__EXERCISE OBJECTIVE__
Check every line of the entries that follow, and copy the ones containing "photo".

Records from a collection:
======

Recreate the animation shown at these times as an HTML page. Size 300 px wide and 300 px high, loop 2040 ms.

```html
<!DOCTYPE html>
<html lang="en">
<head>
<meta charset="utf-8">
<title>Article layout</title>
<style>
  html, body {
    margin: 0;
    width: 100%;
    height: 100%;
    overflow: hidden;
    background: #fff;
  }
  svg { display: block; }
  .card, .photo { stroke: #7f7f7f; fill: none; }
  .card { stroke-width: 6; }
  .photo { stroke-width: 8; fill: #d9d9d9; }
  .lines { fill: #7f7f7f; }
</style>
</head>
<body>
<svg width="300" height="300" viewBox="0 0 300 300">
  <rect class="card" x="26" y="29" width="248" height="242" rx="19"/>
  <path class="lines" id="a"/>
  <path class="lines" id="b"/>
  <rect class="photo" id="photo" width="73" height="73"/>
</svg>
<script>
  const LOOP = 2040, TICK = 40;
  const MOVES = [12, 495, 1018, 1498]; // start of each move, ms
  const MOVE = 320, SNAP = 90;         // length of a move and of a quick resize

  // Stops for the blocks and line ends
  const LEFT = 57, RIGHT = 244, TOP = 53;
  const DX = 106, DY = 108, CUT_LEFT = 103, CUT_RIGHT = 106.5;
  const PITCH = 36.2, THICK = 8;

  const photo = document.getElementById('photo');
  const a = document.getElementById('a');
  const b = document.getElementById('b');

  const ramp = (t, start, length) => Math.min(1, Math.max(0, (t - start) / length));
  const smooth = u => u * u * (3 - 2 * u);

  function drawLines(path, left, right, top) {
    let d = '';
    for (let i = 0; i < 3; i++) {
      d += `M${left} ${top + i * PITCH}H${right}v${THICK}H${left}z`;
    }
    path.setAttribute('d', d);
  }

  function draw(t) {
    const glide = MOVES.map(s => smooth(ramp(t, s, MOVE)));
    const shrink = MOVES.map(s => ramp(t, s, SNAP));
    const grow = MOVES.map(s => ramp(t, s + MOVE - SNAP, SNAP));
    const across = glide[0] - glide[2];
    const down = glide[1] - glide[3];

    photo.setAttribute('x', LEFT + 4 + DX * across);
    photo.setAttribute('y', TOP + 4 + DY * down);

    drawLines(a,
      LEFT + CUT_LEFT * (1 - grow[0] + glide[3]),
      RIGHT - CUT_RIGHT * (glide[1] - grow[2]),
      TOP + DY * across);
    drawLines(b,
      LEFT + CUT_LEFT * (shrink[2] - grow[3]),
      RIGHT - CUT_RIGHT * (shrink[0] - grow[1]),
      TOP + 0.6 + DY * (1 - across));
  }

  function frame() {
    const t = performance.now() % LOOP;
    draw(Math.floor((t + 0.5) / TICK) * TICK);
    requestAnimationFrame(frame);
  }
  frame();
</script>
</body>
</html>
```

======

__RESULT OF THIS EXERCISE__
  .card, .photo { stroke: #7f7f7f; fill: none; }
  .photo { stroke-width: 8; fill: #d9d9d9; }
  <rect class="photo" id="photo" width="73" height="73"/>
  const photo = document.getElementById('photo');
    photo.setAttribute('x', LEFT + 4 + DX * across);
    photo.setAttribute('y', TOP + 4 + DY * down);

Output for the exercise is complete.